Do you think reforming the existing collegium system is the best way forward to select and appoint judges to ensure independence of judiciary? Critically discuss.
Judiciary central to democracy
- Protector and guardian: Judiciary is the protector of the constitution and guardian of fundamental rights of citizens.
- It is the first line of defence for aggrieved citizens. Citizens can appeal to the judiciary in case of violation of their fundamental rights and any illegal actions against them.
- Judicial Review: Judiciary ensures that legislations passed by the Parliament do not infringe upon the basic structure of the constitution and against its overall principles.
- Writs: Judiciary ensures that the executive and public offices carry out their duties to the citizens as envisaged.
- Check and Balances: Judiciary keeps a check on the arbitrary exercise of power by executive and legislature and thus an independent judiciary is critical to stability of democracy in India.
The Collegium system has been criticized because:
- Collegium is an extra constitutional authority. Ambedkar held that a fine balance is to be maintained between the two organs of the government. Appointment of an judges should be an integrated, participatory process, which is not the case with collegium system
- The collegium system has been held as non transparent and has been called an island of insularity
- Posts in higher judiciary remained vacant. 30% of HC judges seat was empty
- Deep divisions were observed within the collegiums system
- The system of extending favours because of lack of transparency and accountability led to decline in the quality of justice dispensation.

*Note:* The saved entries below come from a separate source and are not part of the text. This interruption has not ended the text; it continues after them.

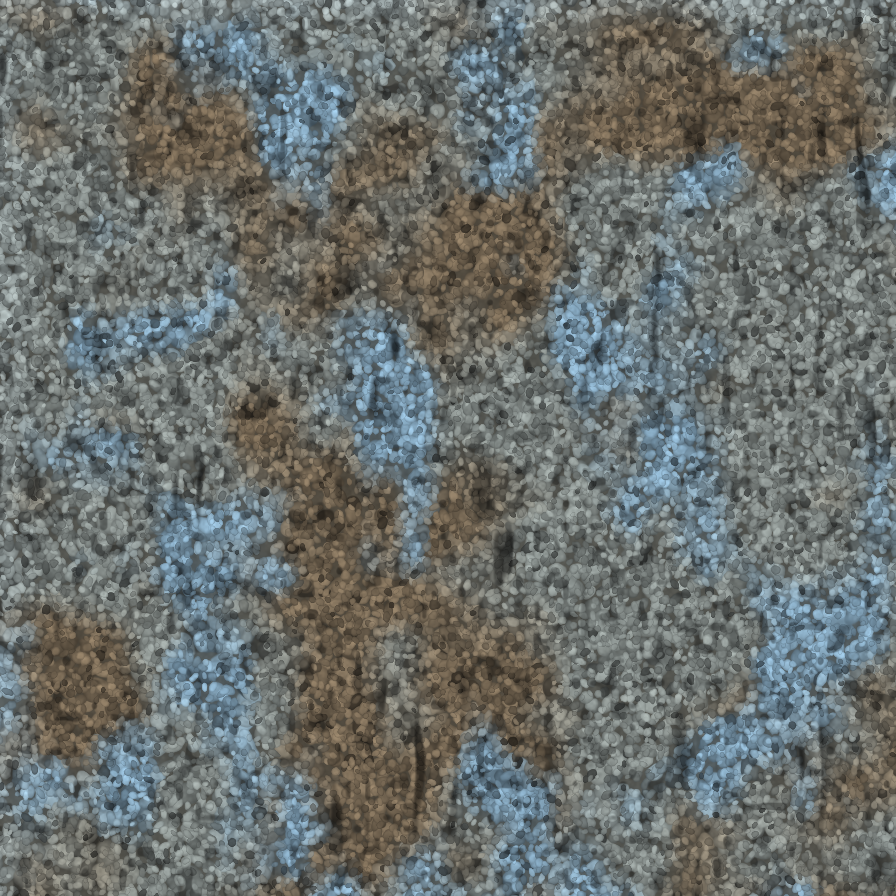
Write a three.js fragment shader that draws this texture.

```glsl
// Weathered pebble-dash wall: overlapping grey grains with brown stains and blue patches.
varying vec2 vUv;

const vec3 GAP_COLOR   = vec3(0.27, 0.26, 0.23);
const vec3 GREY_STONE  = vec3(0.52, 0.55, 0.54);
const vec3 BROWN_STONE = vec3(0.47, 0.41, 0.33);
const vec3 BLUE_STONE  = vec3(0.50, 0.63, 0.72);
const vec3 PALE_EDGE   = vec3(0.62, 0.67, 0.68);

const float COARSE_CELLS = 44.0;  // grain cells across the canvas
const float LAYER_RATIO  = 1.38;  // each layer is finer by this factor
const int   LAYERS       = 4;
const float STAIN_SCALE  = 6.0;
const float BLUE_SCALE   = 9.0;
const float TONE_SPREAD  = 0.52;
const float RIM_SHADE    = 0.22;
const float GRIT         = 0.24;
const float CRACK_DEPTH  = 0.50;

float hash(vec2 p) {
  vec3 q = fract(vec3(p.xyx) * 0.1031);
  q += dot(q, q.yzx + 33.33);
  return fract((q.x + q.y) * q.z);
}

vec2 hash2(vec2 p) {
  return vec2(hash(p), hash(p + 57.3));
}

float noise(vec2 p) {
  vec2 cell = floor(p);
  vec2 f = fract(p);
  f = f * f * (3.0 - 2.0 * f);
  float low = mix(hash(cell), hash(cell + vec2(1.0, 0.0)), f.x);
  float high = mix(hash(cell + vec2(0.0, 1.0)), hash(cell + 1.0), f.x);
  return mix(low, high, f.y);
}

float fbm(vec2 p) {
  float sum = 0.0;
  float weight = 0.55;
  for (int i = 0; i < 3; i++) {
    sum += weight * noise(p);
    p = p * 2.03 + 17.1;
    weight *= 0.5;
  }
  return sum / 0.9625;
}

// Regional stone colour: brown stains, blue patches, pale top and left borders
vec3 stoneColor(vec2 p) {
  float stain = smoothstep(0.60, 0.36, fbm(p * STAIN_SCALE + 3.7) + 0.08 * (p.y - 0.5));
  float blue = smoothstep(0.54, 0.74, fbm(p * vec2(BLUE_SCALE, BLUE_SCALE * 0.85) + 41.0));
  float border = max(smoothstep(0.96, 1.0, p.y), 0.6 * smoothstep(0.06, 0.0, p.x));
  vec3 color = mix(GREY_STONE, BROWN_STONE, stain);
  color = mix(color, BLUE_STONE, blue);
  return mix(color, PALE_EDGE, 0.7 * border);
}

// Paints one layer of rounded, randomly turned grains over the colour below
vec3 paintGrains(vec3 below, vec2 p, float cells, float seed) {
  vec2 grid = p * cells + seed * 7.31;
  vec2 home = floor(grid);
  for (int j = -1; j <= 1; j++) {
    for (int i = -1; i <= 1; i++) {
      vec2 id = home + vec2(float(i), float(j));
      vec2 key = id + seed * 131.0;
      vec2 center = id + 0.15 + 0.7 * hash2(key);
      vec2 d = grid - center;
      vec2 shape = hash2(key + 11.7);
      float angle = 1.57 + (shape.x - 0.5) * 2.6;
      vec2 axis = vec2(cos(angle), sin(angle));
      float stretch = 1.0 + 0.35 * shape.y;
      vec2 local = vec2(dot(d, axis) / stretch, dot(d, vec2(-axis.y, axis.x)) * stretch);
      float radius = mix(0.34, 0.70, hash(key + 23.9));
      float wobble = 0.30 * (noise(grid * 2.6 + key) - 0.5);
      float dist = length(local) / radius + wobble;
      float cover = smoothstep(1.0, 0.80, dist) * step(0.30, hash(key + 71.3));

      // Tone per grain, with a few dark ones and a shaded rim
      float tone = 0.98 + TONE_SPREAD * (hash(key + 37.1) - 0.5);
      tone *= 1.0 - 0.38 * step(0.91, hash(key + 83.7));
      tone *= 1.0 - RIM_SHADE * smoothstep(0.45, 1.0, dist);
      tone += 0.07 * dot(d, vec2(-0.4, 0.9));
      vec3 grain = stoneColor((center - seed * 7.31) / cells) * tone;
      below = mix(below, grain, cover * 0.88);
    }
  }
  return below;
}

// Short, dark, mostly upright crevices
float crevices(vec2 p) {
  float bend = 0.012 * (noise(p * 14.0) - 0.5);
  float streak = noise(vec2((p.x + bend) * 75.0, p.y * 13.0));
  float region = smoothstep(0.48, 0.68, fbm(p * 7.0 + 88.0));
  return smoothstep(0.68, 0.90, streak) * region;
}

void main() {
  vec3 color = mix(GAP_COLOR, stoneColor(vUv) * 0.7, 0.45);
  float cells = COARSE_CELLS;
  for (int layer = 0; layer < LAYERS; layer++) {
    color = paintGrains(color, vUv, cells, float(layer) + 1.0);
    cells *= LAYER_RATIO;
  }

  // Dark hollows, crevices and fine grit
  float hollow = smoothstep(0.66, 0.84, noise(vUv * vec2(95.0, 80.0) + 9.0));
  color *= 1.0 - 0.32 * hollow;
  color *= 1.0 - CRACK_DEPTH * crevices(vUv);
  float grit = 0.6 * noise(vUv * 170.0) + 0.4 * noise(vUv * 330.0 + 5.0);
  color *= 1.04 + GRIT * (grit - 0.5);
  gl_FragColor = vec4(color, 1.0);
}
```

It promoted dynasties in judiciary, often called “Uncle Judges” syndrome.
Problems with NJAC:
- The judiciary was underrepresented in NJAC with only 3 out of 6 members.
- Presence of Law Minister in the body raised the question of fairness as UoI is th largest litigant before the judiciary
- Politicization of judiciary as had happened prior and post emergency was a valid threat
- The court while quashing 99th CAA as unconstitutional held that
- Judiciary can not be caught in a “web of indebtedness” towards the government
- Independence of judiciary is equivalent to judicial primacy and process of appointment of judges can not be shared with political executive
- Organic development of civil society in India has not yet happened. Thus the burden falls on judiciary to safeguard the rights of the citizen and for this judiciary needs to be kept completely insulated from the other organs if government
- Bench held that the tendency of executive has been to indulge in favoritism. Preserving the primacy of judiciary is a safe way of protecting it from turning into a case of spoils system
- Bench admitted that all is not well with collegium and highlighted that the system requires a glasnost and a perstroika.
Thus a Memorandum of Procedure needs to be developed which is transparent, mentions the eligibility criteria, establishes secretariat, provides for a complaint redressal mechanism. We can also imbibe the best practices from other countries such as UK Judicial Appointment Commission which provides for detailed procedure, involvement of people, provides for an exam and interview system for judicial appointments.